Copy, from the material below, each line that contains the word "span".
Content starts
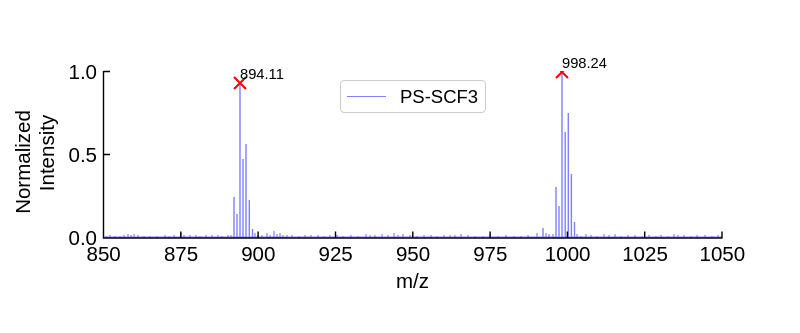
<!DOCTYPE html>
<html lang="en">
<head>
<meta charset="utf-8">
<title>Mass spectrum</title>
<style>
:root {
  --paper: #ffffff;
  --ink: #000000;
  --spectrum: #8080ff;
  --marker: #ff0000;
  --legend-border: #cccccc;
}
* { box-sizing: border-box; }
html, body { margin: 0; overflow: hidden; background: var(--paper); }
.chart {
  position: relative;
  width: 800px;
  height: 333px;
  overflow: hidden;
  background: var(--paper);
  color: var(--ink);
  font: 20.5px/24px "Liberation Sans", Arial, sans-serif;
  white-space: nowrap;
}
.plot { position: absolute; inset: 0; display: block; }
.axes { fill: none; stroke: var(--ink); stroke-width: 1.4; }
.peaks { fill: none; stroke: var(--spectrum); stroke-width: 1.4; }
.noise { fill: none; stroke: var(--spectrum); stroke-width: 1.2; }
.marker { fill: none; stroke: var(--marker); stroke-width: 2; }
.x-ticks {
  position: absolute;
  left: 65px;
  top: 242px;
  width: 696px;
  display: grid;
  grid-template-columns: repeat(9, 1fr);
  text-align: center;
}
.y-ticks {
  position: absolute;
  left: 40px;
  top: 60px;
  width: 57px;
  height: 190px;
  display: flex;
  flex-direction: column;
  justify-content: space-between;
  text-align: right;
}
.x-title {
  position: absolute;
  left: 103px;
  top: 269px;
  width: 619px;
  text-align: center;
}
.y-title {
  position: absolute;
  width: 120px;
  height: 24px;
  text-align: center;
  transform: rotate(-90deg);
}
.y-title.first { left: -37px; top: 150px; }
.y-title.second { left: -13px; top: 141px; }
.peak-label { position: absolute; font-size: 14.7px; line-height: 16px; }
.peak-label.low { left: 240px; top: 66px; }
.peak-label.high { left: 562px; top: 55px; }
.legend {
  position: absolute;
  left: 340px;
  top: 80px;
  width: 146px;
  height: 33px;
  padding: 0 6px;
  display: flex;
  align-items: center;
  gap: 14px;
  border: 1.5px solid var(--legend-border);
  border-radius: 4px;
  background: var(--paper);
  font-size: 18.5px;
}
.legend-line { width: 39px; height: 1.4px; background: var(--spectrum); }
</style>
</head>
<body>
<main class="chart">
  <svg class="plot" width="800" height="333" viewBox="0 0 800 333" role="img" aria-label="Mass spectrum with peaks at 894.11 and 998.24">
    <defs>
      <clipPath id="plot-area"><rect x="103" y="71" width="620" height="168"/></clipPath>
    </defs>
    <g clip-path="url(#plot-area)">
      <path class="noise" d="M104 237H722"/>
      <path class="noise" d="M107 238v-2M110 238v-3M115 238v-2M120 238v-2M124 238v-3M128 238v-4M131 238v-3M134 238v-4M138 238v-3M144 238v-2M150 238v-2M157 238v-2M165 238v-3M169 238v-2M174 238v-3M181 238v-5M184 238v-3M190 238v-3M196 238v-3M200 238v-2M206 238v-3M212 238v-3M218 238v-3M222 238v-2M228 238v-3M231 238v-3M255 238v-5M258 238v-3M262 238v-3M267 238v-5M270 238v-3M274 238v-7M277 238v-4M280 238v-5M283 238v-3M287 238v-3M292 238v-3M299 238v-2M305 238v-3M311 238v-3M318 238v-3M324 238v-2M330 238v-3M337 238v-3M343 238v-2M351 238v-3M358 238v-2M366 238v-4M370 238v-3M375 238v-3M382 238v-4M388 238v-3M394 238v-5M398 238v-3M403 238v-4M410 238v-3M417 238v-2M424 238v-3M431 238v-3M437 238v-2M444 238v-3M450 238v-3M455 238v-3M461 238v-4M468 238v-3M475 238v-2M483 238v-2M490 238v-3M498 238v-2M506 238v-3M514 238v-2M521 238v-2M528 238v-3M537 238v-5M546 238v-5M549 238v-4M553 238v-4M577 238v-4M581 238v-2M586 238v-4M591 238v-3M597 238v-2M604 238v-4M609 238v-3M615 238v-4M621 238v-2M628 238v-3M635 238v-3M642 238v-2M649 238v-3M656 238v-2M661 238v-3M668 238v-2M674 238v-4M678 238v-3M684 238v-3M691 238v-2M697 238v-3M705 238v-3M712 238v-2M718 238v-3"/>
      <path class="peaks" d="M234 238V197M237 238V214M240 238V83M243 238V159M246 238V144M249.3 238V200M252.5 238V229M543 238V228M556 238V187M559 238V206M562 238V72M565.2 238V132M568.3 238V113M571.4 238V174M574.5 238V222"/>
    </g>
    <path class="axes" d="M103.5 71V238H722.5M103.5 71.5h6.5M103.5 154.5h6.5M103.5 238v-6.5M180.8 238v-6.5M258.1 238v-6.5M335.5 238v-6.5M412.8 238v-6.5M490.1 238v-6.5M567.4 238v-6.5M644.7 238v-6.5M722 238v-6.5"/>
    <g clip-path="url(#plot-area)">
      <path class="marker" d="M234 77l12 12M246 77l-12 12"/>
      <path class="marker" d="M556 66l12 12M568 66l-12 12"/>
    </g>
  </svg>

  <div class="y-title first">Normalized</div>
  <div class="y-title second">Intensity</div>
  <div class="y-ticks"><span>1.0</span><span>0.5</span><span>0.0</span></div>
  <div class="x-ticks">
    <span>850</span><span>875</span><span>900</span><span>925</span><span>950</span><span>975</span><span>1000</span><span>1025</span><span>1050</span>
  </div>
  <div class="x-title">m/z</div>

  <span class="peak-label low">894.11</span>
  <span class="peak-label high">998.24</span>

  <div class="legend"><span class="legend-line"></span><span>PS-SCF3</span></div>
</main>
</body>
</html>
Content ends
Content starts
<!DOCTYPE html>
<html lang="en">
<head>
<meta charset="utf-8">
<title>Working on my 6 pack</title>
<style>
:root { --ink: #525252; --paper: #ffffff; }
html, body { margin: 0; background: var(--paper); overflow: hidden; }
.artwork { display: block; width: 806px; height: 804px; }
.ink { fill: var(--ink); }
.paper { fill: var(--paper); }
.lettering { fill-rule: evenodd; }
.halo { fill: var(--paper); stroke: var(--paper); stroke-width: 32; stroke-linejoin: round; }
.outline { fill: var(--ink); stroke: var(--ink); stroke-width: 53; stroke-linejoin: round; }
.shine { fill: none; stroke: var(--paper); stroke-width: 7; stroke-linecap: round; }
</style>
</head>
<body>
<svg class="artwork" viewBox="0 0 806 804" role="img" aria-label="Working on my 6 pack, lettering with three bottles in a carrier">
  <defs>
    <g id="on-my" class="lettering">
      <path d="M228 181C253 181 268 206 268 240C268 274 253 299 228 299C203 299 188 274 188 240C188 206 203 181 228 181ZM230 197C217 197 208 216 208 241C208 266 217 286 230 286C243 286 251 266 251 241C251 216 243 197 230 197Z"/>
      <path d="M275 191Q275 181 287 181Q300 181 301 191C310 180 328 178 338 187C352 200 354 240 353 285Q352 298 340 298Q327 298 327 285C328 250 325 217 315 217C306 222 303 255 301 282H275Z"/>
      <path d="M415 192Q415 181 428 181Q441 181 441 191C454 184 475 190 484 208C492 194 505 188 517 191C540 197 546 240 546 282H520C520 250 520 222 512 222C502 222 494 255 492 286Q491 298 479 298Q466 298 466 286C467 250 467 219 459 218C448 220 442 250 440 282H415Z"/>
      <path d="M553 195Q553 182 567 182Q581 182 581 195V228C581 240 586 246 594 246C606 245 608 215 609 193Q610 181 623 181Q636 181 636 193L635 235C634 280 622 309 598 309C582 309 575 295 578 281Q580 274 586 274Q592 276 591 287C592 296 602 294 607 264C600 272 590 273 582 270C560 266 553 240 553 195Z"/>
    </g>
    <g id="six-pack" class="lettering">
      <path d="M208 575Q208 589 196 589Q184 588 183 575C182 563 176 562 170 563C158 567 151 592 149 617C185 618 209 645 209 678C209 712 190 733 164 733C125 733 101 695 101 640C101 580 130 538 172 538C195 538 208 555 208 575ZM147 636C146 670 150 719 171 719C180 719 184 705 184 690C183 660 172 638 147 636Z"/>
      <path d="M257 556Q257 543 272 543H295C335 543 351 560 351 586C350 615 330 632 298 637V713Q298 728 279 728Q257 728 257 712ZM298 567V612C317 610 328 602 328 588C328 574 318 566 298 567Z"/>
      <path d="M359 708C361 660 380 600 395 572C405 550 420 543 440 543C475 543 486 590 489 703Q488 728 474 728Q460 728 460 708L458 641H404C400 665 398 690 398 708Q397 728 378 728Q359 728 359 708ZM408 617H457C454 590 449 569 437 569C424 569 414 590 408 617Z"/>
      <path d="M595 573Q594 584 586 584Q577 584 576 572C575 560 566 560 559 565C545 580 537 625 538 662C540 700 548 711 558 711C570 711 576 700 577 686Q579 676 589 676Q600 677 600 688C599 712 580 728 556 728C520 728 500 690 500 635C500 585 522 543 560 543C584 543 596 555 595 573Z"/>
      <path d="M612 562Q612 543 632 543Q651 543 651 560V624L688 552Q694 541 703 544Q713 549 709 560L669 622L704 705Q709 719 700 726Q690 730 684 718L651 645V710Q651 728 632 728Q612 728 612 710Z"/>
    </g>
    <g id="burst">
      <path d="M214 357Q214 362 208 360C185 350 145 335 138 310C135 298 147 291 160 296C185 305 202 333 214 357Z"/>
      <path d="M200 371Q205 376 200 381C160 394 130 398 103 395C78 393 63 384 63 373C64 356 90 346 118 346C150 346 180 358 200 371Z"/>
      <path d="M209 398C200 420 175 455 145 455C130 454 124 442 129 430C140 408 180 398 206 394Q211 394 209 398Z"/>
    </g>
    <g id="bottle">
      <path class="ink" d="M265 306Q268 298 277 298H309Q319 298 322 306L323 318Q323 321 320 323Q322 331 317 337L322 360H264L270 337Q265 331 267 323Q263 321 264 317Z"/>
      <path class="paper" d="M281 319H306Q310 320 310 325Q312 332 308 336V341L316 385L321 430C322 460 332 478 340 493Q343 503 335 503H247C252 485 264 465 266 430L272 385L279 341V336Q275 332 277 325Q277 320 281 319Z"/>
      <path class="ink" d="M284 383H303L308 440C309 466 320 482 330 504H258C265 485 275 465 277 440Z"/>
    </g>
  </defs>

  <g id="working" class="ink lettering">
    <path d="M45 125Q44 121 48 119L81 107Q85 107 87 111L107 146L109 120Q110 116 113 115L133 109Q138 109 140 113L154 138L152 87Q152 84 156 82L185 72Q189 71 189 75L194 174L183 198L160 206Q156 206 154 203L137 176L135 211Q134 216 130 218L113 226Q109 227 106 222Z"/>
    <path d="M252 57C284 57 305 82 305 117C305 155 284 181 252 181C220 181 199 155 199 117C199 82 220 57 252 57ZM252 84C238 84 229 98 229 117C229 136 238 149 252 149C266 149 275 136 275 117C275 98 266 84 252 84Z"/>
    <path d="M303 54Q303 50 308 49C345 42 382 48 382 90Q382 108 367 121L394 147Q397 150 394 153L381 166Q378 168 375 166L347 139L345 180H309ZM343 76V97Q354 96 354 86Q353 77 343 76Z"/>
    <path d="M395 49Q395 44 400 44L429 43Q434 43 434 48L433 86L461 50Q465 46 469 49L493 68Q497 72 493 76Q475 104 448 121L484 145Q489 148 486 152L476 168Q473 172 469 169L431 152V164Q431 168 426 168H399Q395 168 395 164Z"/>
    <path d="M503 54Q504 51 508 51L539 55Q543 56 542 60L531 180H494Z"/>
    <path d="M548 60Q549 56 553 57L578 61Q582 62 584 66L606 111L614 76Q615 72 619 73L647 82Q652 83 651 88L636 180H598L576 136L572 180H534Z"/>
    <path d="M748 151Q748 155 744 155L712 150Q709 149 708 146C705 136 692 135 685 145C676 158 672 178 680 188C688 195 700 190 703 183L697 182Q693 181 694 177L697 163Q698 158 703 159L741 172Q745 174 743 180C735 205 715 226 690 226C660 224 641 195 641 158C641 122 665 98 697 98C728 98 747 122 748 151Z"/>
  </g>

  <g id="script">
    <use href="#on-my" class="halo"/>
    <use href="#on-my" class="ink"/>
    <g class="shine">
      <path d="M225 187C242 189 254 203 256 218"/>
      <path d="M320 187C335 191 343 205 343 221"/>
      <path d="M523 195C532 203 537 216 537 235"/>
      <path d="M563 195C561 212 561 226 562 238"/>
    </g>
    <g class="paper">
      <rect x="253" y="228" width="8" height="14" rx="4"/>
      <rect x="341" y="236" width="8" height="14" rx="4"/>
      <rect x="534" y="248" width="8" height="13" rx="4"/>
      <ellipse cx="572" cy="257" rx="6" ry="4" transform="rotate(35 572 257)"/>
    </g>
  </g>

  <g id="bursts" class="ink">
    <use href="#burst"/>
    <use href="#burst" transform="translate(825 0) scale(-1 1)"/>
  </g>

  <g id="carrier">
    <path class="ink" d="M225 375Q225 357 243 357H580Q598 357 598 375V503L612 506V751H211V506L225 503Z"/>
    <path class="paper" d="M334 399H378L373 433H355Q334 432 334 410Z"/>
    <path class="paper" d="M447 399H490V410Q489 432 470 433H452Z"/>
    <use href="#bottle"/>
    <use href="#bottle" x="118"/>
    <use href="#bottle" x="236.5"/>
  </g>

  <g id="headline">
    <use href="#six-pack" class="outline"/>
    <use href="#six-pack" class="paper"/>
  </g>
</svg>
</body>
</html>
Content ends
Task output »
  <div class="y-ticks"><span>1.0</span><span>0.5</span><span>0.0</span></div>
    <span>850</span><span>875</span><span>900</span><span>925</span><span>950</span><span>975</span><span>1000</span><span>1025</span><span>1050</span>
  <span class="peak-label low">894.11</span>
  <span class="peak-label high">998.24</span>
  <div class="legend"><span class="legend-line"></span><span>PS-SCF3</span></div>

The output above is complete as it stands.